* What is needed: Pull out each line of the records holding the string "strokeStyle".

* Source texts of formatted documents:
____

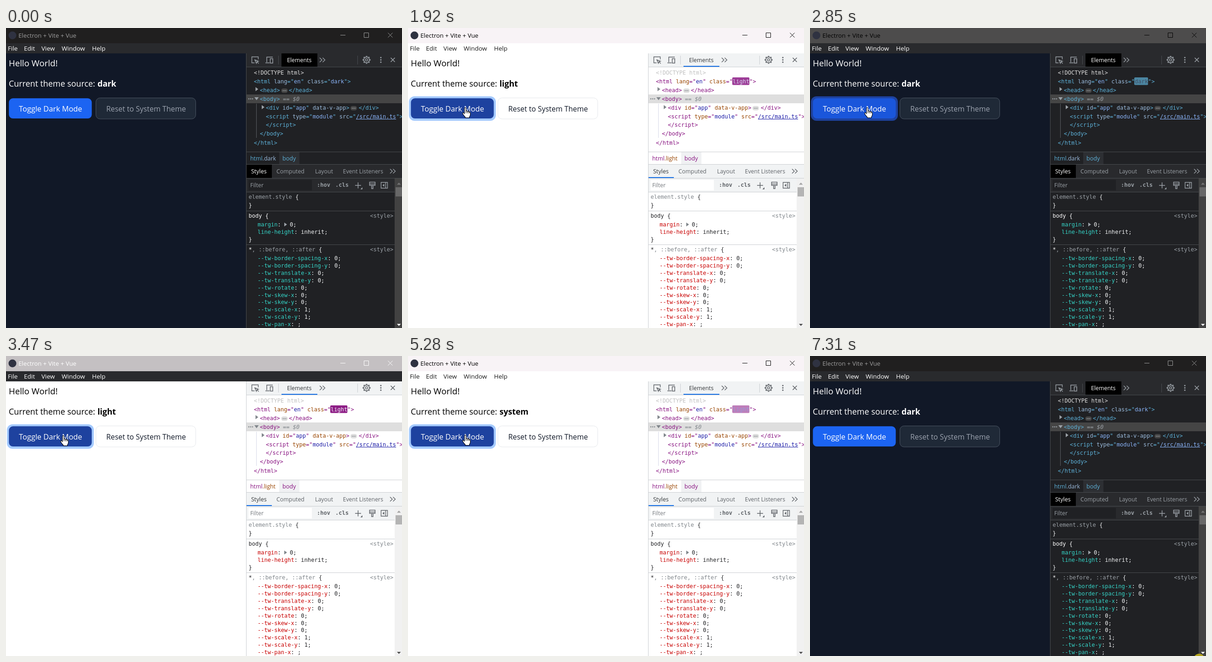
Write an HTML page with a canvas that moves like this. It is 861 px wide and 650 px high and loops after 7400 ms.

```html
<!DOCTYPE html>
<html lang="en">
<head>
<meta charset="utf-8">
<title>Theme toggle</title>
<style>
  html, body { margin: 0; width: 100%; height: 100%; overflow: hidden; background: #202124; }
  canvas { display: block; width: 861px; height: 650px; }
</style>
</head>
<body>
<canvas id="stage" width="861" height="650"></canvas>
<script>
const ctx = document.getElementById('stage').getContext('2d');
const LOOP = 7400;
const SANS = '"Open Sans", "Noto Sans", sans-serif';
const MONO = '"DejaVu Sans Mono", "Liberation Mono", monospace';
const CODE_SIZE = 12.06, CHAR = CODE_SIZE * .602;

const DEV = {
  dark: {
    bg: '#202124', bar: '#292a2d', line: '#494c50', text: '#f1f3f4', strong: '#ffffff',
    soft: '#9aa0a6', icon: '#9aa0a6', tag: '#5db0d7', attr: '#9bbbdc', value: '#8ab4f8',
    prop: '#35d4c7', doctype: '#dedede', row: '#454545', crumb: '#2d2f33', input: '#202124',
    track: '#424242', thumb: '#686868', up: '#757575', down: '#ffffff', guide: '#5c5f63',
    flash: [93, 176, 215], flashText: [32, 33, 36], base: [32, 33, 36], valueRgb: [138, 180, 248]
  },
  light: {
    bg: '#ffffff', bar: '#f1f3f4', line: '#cacdd1', text: '#202124', strong: '#202124',
    soft: '#80868b', icon: '#5f6368', tag: '#881280', attr: '#994500', value: '#1a1aa6',
    prop: '#c80000', doctype: '#c0c0c0', row: '#dedede', crumb: '#f0f1f3', input: '#ffffff',
    track: '#f1f1f1', thumb: '#b4b4b4', up: '#a3a3a3', down: '#505050', guide: '#d5d8e6',
    flash: [136, 18, 128], flashText: [255, 255, 255], base: [255, 255, 255], valueRgb: [26, 26, 166]
  }
};

const PAGE = {
  dark: {
    bg: '#111827', text: '#ffffff',
    main: ['#1c64f2', '#1a56db', '#1e429f'],
    alt: ['#1f2937', '#374151', '#374151'], altText: ['#9ca3af', '#ffffff'], border: '#4b5563'
  },
  light: {
    bg: '#ffffff', text: '#000000',
    main: ['#1a56db', '#1e429f', '#a4cafe'],
    alt: ['#ffffff', '#f3f4f6', '#e5e7eb'], altText: ['#111928', '#1a56db'], border: '#e5e7eb'
  }
};

// Tracks: each entry holds from its time until the next one
const titleTrack = [
  [0, 0, '#9d9d9d'], [1020, 0, '#ffffff'], [1310, .21, '#000000'], [1380, 1, '#000000'],
  [1990, .76, '#ffffff'], [2070, .35, '#ffffff'], [2150, 0, '#ffffff'],
  [2780, .21, '#000000'], [2860, .62, '#000000'], [2940, 1, '#000000'],
  [3470, .76, '#ffffff'], [3560, .35, '#ffffff'], [3640, 0, '#ffffff'],
  [4330, .21, '#000000'], [4410, .62, '#000000'], [4480, 1, '#000000'],
  [5350, .76, '#ffffff'], [5420, .35, '#ffffff'], [5490, 0, '#ffffff'], [7310, 0, '#9d9d9d']
];
const menuTrack = [[0, 'dark'], [1380, 'light'], [1990, 'dark'], [2860, 'light'],
  [3470, 'dark'], [4330, 'light'], [5350, 'dark']];
const pageTrack = [[0, 'dark', 'dark'], [1380, 'light', 'light'], [2070, 'dark', 'dark'],
  [2860, 'light', 'light'], [3560, 'dark', 'dark'], [4330, 'light', 'system'], [5420, 'dark', 'dark']];
const devTrack = [[-LOOP, 'dark'], [1670, 'light'], [2440, 'dark'], [3400, 'light'],
  [3850, 'dark'], [4650, 'light'], [5650, 'dark']];
const ringTrack = [[0, ''], [1020, 'main'], [4180, 'alt'], [5140, 'main'], [7310, '']];
const pointer = [[210, 765, 628], [900, 124.5, 172.5], [3640, 124.5, 172.5], [4050, 275, 175.5],
  [4480, 275, 175.5], [4950, 124.5, 171.5], [5830, 124.5, 171.5], [6560, 822, 622],
  [6630, 822, 622], [7050, 834, 652]];

const at = (track, t) => track.reduce((cur, k) => (k[0] <= t ? k : cur), track[0]);
const mix = (a, b, k) => `rgb(${a.map((v, i) => Math.round(v + (b[i] - v) * k))})`;

function rect(x, y, w, h, color) {
  ctx.fillStyle = color;
  ctx.fillRect(x, y, w, h);
}
function round(x, y, w, h, r, fill, stroke) {
  ctx.beginPath();
  ctx.roundRect(x, y, w, h, r);
  if (fill) { ctx.fillStyle = fill; ctx.fill(); }
  if (stroke) { ctx.strokeStyle = stroke; ctx.lineWidth = 1; ctx.stroke(); }
}
function disc(x, y, r, color) {
  ctx.fillStyle = color;
  ctx.beginPath();
  ctx.arc(x, y, r, 0, 7);
  ctx.fill();
}
function path(d, stroke, width = 1, fill) {
  const p = new Path2D(d);
  if (fill) { ctx.fillStyle = fill; ctx.fill(p); }
  if (stroke) { ctx.strokeStyle = stroke; ctx.lineWidth = width; ctx.stroke(p); }
}
function text(str, x, y, size, color, weight = 400) {
  ctx.font = `${weight} ${size}px ${SANS}`;
  ctx.fillStyle = color;
  ctx.fillText(str, x, y);
}
// Monospaced run of alternating strings and colours
function code(x, y, parts, style = '') {
  ctx.font = `${style} ${CODE_SIZE}px ${MONO}`;
  for (let i = 0; i < parts.length; i += 2) {
    ctx.fillStyle = parts[i + 1];
    ctx.fillText(parts[i], x, y);
    x += parts[i].length * CHAR;
  }
}

function drawTitle(t) {
  const [, level, fg] = at(titleTrack, t);
  rect(0, 0, 861, 33, mix([32, 31, 31], [248, 243, 246], level));
  disc(14, 16, 8.5, '#2f3241');
  text('Electron + Vite + Vue', 27, 21, 13.25, fg);
  path('M727 15.5h11M778.5 10.5h10v10h-10zM830.5 10.5l10 10M840.5 10.5l-10 10', fg);
}

function drawMenu(t) {
  const dark = at(menuTrack, t)[1] === 'dark';
  rect(0, 33, 861, 22, dark ? '#292a2d' : '#ffffff');
  const items = { File: 4, Edit: 39, View: 77, Window: 121, Help: 187 };
  for (const name in items) text(name, items[name], 49, 13.5, dark ? '#ffffff' : '#1a1a1a');
}

function drawPage(t, over) {
  const [, theme, source] = at(pageTrack, t);
  const c = PAGE[theme], ring = at(ringTrack, t)[1];
  rect(0, 55, 522, 595, c.bg);
  text('Hello World!', 6, 83, 18.6, c.text);
  text('Current theme source:', 6, 127, 17.9, c.text);
  text(source, 199, 127, 17.6, c.text, 700);

  if (ring === 'main') round(2, 148, 189, 53, 12, c.main[2]);
  round(6.3, 152.3, 180.2, 43.8, 8.8, c.main[over === 'main' ? 1 : 0]);
  text('Toggle Dark Mode', 28, 180.5, 16.35, '#ffffff');

  const hot = over === 'alt' ? 1 : 0;
  if (ring === 'alt') round(191, 147.5, 226, 54, 12, c.alt[2]);
  round(195.5, 151.5, 217, 45.5, 8.8, c.alt[hot], c.border);
  text('Reset to System Theme', 218, 180.5, 15.9, c.altText[hot]);
}

function pill(x, y, c) {
  round(x, y, 14, 9.5, 4.5, c.row);
  for (let i = 0; i < 3; i++) disc(x + 4 + i * 3, y + 4.8, 1, c.soft);
}

function gear(x, y, color) {
  ctx.save();
  ctx.translate(x, y);
  for (let i = 0; i < 8; i++) {
    path('M-1.3-6.2L-.9-8H.9L1.3-6.2', color, 1.2);
    ctx.rotate(Math.PI / 4);
  }
  path('M6 0a6 6 0 1 0-12 0a6 6 0 1 0 12 0M2.5 0a2.5 2.5 0 1 0-5 0a2.5 2.5 0 1 0 5 0', color, 1.4);
  ctx.restore();
}

function drawToolbar(c, dark) {
  rect(522, 55, 339, 29, c.bar);
  path('M548.5 68v-5.5h-14v13h6M541 69l8 3-3.4 1.2-1.3 3.4zM545 72.5l4.5 4.5', c.icon, 1.4);
  path('M567 74v-11h13M564 75.5h9M574.5 66.5h5.5v9.5h-5.5z', c.icon, 1.5);
  path('M592.5 60v19M764.5 60v19', c.line);
  if (dark) rect(599, 55, 78, 29, '#000000');
  text('Elements', 611, 74, 12.4, dark ? '#ffffff' : '#333639');
  path('M682 64.5l5 4.8-5 4.8M688.5 64.5l5 4.8-5 4.8', c.icon, 1.4);
  gear(784, 69, c.icon);
  for (const y of [64, 69, 74]) disc(815, y, 1.6, c.icon);
  path('M836.5 64.5l9 9M845.5 64.5l-9 9', c.icon, 1.6);
  rect(522, 84, 339, 1, c.line);
  if (!dark) rect(599, 82, 78, 2, '#1a73e8');
}

function drawTree(c, theme, flash) {
  rect(523, 144, 338, 19, c.row);
  rect(544, 164, 1, 74, c.guide);
  code(539, 101, ['<!DOCTYPE html>', c.doctype]);
  if (flash > 0) {
    round(705, 107, theme.length * CHAR + 1, 16.5, 2, mix(c.base, c.flash, flash));
  }
  code(539, 120, ['<html', c.tag, ' lang', c.attr, '="', c.tag, 'en', c.value, '"', c.tag,
    ' class', c.attr, '="', c.tag, theme, mix(c.valueRgb, c.flashText, flash), '">', c.tag]);
  path('M542.5 128v9l6-4.5z', null, 0, c.soft);
  code(552, 139, ['<head>', c.tag]);
  pill(598.5, 131, c);
  code(615, 139, ['</head>', c.tag]);
  for (let i = 0; i < 3; i++) disc(528 + i * 4, 153.5, 1.3, c.soft);
  path('M540 150h9.5l-4.7 6.5z', null, 0, c.soft);
  code(552, 158, ['<body>', c.tag]);
  code(602, 158, ['== $0', c.soft], 'italic');
  path('M556 167v9l6-4.5z', null, 0, c.soft);
  code(565, 177, ['<div', c.tag, ' id', c.attr, '="', c.tag, 'app', c.value, '"', c.tag,
    ' data-v-app', c.attr, '>', c.tag]);
  pill(749, 169, c);
  code(767, 177, ['</div>', c.tag]);
  code(565, 196, ['<script', c.tag, ' type', c.attr, '="', c.tag, 'module', c.value, '"', c.tag,
    ' src', c.attr, '="', c.tag, '/src/main.ts', c.value, '">', c.tag]);
  rect(565 + 27 * CHAR, 197, 12 * CHAR, 1, c.value);
  code(565, 214, ['</' + 'script>', c.tag]);
  code(552, 233, ['</body>', c.tag]);
  code(539, 253, ['</html>', c.tag]);

  rect(522, 268, 339, 1, c.line);
  rect(594, 269, 44, 26, c.crumb);
  text('html', 531, 287, 12.4, c.tag);
  text('.' + theme, 531 + ctx.measureText('html').width, 287, 12.4, c.attr);
  text('body', 601, 287, 12.6, c.tag);
}

function drawTabs(c, dark) {
  rect(522, 295, 339, 60, c.bar);
  rect(522, 295, 339, 1, c.line);
  if (dark) rect(523, 296, 55, 29, '#000000');
  text('Styles', 533, 315, 12.5, dark ? '#ffffff' : '#333639');
  const tabs = { Computed: 588, Layout: 672, 'Event Listeners': 732.5 };
  for (const name in tabs) text(name, tabs[name], 315, 12.4, c.icon);
  path('M835 305.5l5 4.8-5 4.8M841.5 305.5l5 4.8-5 4.8', c.icon, 1.4);
  rect(522, 325, 339, 1, c.line);
  if (!dark) rect(523, 323, 55, 2, '#1a73e8');

  rect(527, 329, 138, 23, c.input);
  text('Filter', 531, 345, 12.4, dark ? '#9aa0a6' : '#75797e');
  code(676, 344, [':hov', c.icon], 'bold');
  code(716, 344, ['.cls', c.icon], 'bold');
  path('M765.5 334.5v13M759 341h13', c.icon, 1.5);
  path('M775 345v4.5h-4.5z', null, 0, c.icon);
  path('M790.5 334h12v7h-12zM790.5 338h12M795 341v7h3v-7', c.icon, 1.5);
  path('M815.5 334.5h14v12.5h-14zM825.5 334.5v12.5', c.icon, 1.4);
  path('M822.5 337.5v6.5l-4-3.2z', null, 0, c.icon);
}

function drawStyles(c) {
  rect(522, 355, 323, 1, c.line);
  rect(522, 396, 323, 1, c.line);
  rect(522, 469, 323, 1, c.line);
  code(527.5, 370, ['element.style', c.soft, ' {', c.text]);
  code(527.5, 388, ['}', c.text]);
  code(527.5, 411, ['body {', c.strong]);
  code(791.5, 411, ['<style>', c.soft]);
  code(547, 430, ['margin', c.prop, ':', c.text]);
  path('M605 421.5v8.5l6-4.2z', null, 0, c.soft);
  code(617, 430, ['0;', c.text]);
  code(547, 446, ['line-height', c.prop, ': inherit;', c.text]);
  code(527.5, 462, ['}', c.text]);
  code(527.5, 484, ['*', c.strong, ', ::before, ::after', c.soft, ' {', c.text]);
  code(791.5, 484, ['<style>', c.soft]);
  const vars = ['border-spacing-x: 0', 'border-spacing-y: 0', 'translate-x: 0', 'translate-y: 0',
    'rotate: 0', 'skew-x: 0', 'skew-y: 0', 'scale-x: 1', 'scale-y: 1', 'pan-x: '];
  vars.forEach((item, i) => {
    const [name, value] = item.split(':');
    code(547, Math.round(503 + i * 15.9), ['--tw-' + name, c.prop, ':' + value + ';', c.text]);
  });

  rect(845, 326, 16, 324, c.track);
  rect(847, 345, 14, 20, c.thumb);
  path('M850 339.5h8.5l-4.2-4.5z', null, 0, c.up);
  path('M850 641h8.5l-4.2 4.5z', null, 0, c.down);
}

function drawDev(t) {
  const [start, theme] = at(devTrack, t);
  const c = DEV[theme], dark = theme === 'dark';
  const flash = Math.max(0, 1 - (t - start) / 1400);
  ctx.save();
  ctx.beginPath();
  ctx.rect(521, 55, 340, 595);
  ctx.clip();
  rect(521.5, 55, 340, 595, c.bg);
  drawToolbar(c, dark);
  drawTree(c, theme, flash);
  drawTabs(c, dark);
  drawStyles(c);
  rect(522, 55, 1, 595, c.line);
  ctx.restore();
}

function pointerAt(t) {
  if (t < pointer[0][0] || t >= 7050) return null;
  const i = pointer.findIndex(k => k[0] > t);
  const [t0, x0, y0] = pointer[i - 1], [t1, x1, y1] = pointer[i];
  const u = (t - t0) / (t1 - t0), k = u * u * (3 - 2 * u);
  return [x0 + (x1 - x0) * k, y0 + (y1 - y0) * k];
}

function target(p) {
  if (!p || p[1] < 152 || p[1] > 197) return '';
  if (p[0] > 6 && p[0] < 187) return 'main';
  return p[0] > 195 && p[0] < 413 ? 'alt' : '';
}

const HAND = 'M-1.7 1.7A1.7 1.7 0 0 1 1.7 1.7V8Q2 6.8 3.4 7Q5 7.2 5 8.8Q5.6 7.6 7 8Q8.2 8.4 8.2 9.8' +
  'Q9 9 10 9.6Q11 10.2 11 11.5V15Q11 17.5 9 20V22H0V20.5Q-2.5 18-4.5 15Q-6.5 12-5.2 11.2Q-3.8 10.5-1.7 13Z' +
  'M1.7 8v4M5 8.8v3.4M8.2 9.8v2.8';
const ARROW = 'M0 0V16.5L3.8 12.9L6.3 18.7L8.8 17.6L6.3 12H11.6Z';

function drawPointer(p, over) {
  ctx.save();
  ctx.translate(p[0], p[1]);
  path(over ? HAND : ARROW, '#000000', 1.1, '#ffffff');
  ctx.restore();
}

function frame(now) {
  const t = now % LOOP;
  const p = pointerAt(t), over = target(p);
  drawPage(t, over);
  drawTitle(t);
  drawMenu(t);
  drawDev(t);
  if (p) drawPointer(p, over);
  if (t >= 7310) disc(846, 657, 12, '#b3a41c');
  requestAnimationFrame(frame);
}
requestAnimationFrame(frame);
</script>
</body>
</html>
```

____

* Written answer:
  if (stroke) { ctx.strokeStyle = stroke; ctx.lineWidth = 1; ctx.stroke(); }
  if (stroke) { ctx.strokeStyle = stroke; ctx.lineWidth = width; ctx.stroke(p); }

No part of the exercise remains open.